- Fellowship in 2019 at Princeton University
Amos is a postdoctoral fellow in the Princeton Center for Theoretical Science. He received his DPhil in Theoretical Physics from the University of Oxford in 2019. His research focuses in understanding the dynamics of strongly-correlated many-body quantum systems.

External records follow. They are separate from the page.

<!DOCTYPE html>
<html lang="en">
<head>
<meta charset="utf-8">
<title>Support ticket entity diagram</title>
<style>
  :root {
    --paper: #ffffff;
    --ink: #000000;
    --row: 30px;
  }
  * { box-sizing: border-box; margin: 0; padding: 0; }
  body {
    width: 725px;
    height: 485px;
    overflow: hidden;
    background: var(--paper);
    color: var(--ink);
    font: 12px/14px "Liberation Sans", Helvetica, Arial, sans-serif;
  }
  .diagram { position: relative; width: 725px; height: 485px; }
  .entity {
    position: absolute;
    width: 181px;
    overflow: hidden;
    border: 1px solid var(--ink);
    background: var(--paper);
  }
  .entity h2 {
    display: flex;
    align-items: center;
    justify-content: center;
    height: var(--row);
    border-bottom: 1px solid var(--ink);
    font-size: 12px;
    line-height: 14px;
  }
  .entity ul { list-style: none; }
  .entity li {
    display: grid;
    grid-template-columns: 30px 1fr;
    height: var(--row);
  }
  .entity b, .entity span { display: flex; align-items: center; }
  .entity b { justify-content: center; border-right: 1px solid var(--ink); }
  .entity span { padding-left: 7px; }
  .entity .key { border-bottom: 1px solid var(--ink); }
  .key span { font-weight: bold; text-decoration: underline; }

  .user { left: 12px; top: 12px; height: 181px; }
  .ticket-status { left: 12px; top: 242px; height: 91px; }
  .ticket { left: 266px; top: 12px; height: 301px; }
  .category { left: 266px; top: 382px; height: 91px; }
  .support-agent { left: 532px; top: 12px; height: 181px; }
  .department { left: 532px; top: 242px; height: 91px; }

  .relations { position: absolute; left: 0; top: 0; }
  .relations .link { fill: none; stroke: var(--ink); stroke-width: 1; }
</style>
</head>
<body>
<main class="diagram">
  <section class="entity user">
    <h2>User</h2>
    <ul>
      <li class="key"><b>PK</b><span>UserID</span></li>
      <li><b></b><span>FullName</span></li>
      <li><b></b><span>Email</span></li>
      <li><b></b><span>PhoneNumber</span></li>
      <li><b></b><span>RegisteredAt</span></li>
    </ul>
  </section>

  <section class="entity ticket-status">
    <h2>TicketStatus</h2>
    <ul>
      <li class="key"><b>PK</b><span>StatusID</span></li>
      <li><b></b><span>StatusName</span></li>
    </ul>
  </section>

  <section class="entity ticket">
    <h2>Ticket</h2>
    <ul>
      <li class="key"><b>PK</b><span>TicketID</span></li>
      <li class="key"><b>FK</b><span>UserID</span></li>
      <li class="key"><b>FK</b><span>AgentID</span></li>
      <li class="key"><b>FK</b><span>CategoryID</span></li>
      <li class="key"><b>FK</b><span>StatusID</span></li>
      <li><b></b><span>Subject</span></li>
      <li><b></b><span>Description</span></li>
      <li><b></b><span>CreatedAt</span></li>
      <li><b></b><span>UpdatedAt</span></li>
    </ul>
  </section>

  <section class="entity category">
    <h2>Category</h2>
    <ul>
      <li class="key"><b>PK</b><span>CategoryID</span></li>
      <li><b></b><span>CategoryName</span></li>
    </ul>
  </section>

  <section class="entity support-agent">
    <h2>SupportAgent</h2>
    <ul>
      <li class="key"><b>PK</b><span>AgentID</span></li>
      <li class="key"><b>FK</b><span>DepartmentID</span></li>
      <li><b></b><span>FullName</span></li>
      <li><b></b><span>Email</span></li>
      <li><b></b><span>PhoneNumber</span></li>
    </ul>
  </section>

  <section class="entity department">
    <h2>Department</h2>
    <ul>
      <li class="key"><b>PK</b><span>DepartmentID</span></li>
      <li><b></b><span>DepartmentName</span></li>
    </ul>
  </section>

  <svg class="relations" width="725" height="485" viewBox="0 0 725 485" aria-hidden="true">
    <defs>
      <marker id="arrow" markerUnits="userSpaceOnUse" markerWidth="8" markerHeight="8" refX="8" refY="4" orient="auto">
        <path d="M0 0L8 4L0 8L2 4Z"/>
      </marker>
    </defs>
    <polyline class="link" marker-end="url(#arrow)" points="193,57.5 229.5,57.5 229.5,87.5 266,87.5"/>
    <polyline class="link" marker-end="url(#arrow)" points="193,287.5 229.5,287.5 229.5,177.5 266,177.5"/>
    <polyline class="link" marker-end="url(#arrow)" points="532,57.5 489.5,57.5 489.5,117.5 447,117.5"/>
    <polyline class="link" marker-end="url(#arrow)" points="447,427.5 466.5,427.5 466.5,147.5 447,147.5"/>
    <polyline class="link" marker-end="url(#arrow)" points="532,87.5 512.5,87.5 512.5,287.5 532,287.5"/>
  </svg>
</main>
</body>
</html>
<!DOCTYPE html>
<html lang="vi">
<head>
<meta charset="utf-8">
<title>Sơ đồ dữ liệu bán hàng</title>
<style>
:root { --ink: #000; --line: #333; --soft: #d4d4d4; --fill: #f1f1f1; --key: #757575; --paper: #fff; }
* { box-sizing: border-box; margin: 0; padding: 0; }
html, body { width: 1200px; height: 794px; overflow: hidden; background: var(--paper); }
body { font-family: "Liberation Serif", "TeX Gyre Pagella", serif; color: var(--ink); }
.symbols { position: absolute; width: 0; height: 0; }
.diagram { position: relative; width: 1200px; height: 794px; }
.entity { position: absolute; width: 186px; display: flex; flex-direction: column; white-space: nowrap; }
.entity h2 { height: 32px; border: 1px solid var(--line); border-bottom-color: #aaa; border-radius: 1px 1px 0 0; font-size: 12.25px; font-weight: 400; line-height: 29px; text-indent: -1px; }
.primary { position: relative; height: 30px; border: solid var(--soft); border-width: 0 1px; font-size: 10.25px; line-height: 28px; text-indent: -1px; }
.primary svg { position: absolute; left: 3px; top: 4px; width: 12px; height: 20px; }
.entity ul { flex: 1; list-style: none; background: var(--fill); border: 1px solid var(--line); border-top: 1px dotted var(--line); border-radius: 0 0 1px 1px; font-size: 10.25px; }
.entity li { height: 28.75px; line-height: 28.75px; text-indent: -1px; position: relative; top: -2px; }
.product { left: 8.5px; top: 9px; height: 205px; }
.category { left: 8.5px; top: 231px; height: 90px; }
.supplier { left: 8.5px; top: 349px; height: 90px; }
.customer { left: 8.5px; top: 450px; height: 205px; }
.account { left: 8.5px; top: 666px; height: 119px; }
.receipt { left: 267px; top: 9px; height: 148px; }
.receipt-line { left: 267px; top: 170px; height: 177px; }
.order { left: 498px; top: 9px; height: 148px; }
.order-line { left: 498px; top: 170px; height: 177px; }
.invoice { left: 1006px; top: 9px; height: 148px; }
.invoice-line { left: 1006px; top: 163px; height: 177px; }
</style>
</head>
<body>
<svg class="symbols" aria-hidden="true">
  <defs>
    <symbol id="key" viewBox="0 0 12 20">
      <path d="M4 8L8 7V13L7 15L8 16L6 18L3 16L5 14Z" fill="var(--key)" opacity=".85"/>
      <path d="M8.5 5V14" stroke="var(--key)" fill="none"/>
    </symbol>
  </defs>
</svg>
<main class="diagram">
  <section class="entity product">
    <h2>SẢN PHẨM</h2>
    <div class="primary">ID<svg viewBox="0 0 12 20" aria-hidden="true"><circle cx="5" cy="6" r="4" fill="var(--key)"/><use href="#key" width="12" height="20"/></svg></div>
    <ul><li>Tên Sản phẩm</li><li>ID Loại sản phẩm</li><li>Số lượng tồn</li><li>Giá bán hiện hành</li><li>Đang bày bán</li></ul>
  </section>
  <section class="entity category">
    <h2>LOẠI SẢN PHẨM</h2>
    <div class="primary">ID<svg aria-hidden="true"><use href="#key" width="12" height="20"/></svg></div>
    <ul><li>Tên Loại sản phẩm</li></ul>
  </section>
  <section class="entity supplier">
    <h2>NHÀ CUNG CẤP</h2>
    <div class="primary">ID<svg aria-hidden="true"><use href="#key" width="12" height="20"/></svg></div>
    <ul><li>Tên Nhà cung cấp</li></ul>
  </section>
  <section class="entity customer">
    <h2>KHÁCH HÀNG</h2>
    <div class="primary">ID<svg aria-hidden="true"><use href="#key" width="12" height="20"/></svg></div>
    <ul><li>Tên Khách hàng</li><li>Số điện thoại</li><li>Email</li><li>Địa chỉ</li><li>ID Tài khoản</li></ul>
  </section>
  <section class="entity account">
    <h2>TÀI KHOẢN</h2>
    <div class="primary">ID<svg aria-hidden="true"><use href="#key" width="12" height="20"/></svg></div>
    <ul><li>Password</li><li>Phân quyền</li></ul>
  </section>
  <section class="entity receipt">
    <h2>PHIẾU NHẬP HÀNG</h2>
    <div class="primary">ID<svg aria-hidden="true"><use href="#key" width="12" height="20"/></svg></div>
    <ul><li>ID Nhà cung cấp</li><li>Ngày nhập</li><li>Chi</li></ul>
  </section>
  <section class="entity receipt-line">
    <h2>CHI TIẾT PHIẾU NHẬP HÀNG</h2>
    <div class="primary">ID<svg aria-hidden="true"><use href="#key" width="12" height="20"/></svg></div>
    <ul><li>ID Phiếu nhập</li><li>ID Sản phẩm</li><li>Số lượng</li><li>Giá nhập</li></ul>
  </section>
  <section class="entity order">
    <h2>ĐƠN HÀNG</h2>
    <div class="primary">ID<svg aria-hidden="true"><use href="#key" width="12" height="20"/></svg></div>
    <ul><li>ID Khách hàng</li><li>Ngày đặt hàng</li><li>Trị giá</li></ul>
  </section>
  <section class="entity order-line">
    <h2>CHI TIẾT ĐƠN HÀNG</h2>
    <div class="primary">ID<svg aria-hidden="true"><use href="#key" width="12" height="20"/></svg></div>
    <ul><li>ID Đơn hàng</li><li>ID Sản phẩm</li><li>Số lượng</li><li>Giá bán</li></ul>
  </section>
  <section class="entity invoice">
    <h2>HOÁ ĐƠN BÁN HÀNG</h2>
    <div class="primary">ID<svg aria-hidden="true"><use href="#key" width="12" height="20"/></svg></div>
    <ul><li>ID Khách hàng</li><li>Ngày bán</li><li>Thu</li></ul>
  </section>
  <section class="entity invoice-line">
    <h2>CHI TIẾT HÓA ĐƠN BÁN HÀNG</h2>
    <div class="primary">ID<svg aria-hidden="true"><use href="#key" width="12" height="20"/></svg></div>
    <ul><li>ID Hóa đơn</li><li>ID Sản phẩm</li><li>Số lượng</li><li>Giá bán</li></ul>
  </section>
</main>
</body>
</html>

In classical chaotic systems, a small change in the initial conditions leads to a big difference in the final outcome—a behavior known as the butterfly effect. A fundamental question in statistical mechanics is how the quantum analog of a chaotic system evolves over time. Strongly-correlated many-body quantum systems are notoriously difficult to analyze. One elegant and widely-used description of chaotic quantum systems, known as the random matrix theory (RMT), is based on the statistics of large matrices with random elements. However, RMT does not capture the structure of a spatially extended system, so it fails to describe the propagation of quantum information underlying the butterfly effect. To make progress in this problem, we study a new family of minimal models, called random quantum circuits, which retain the analytical tractability of RMT and incorporate a notion of locality. These models provide powerful analytical and numerical results in the static and dynamical properties of generic many-body quantum systems, e.g. the growth of non-local correlations between parts of the system and the spread of quantum information.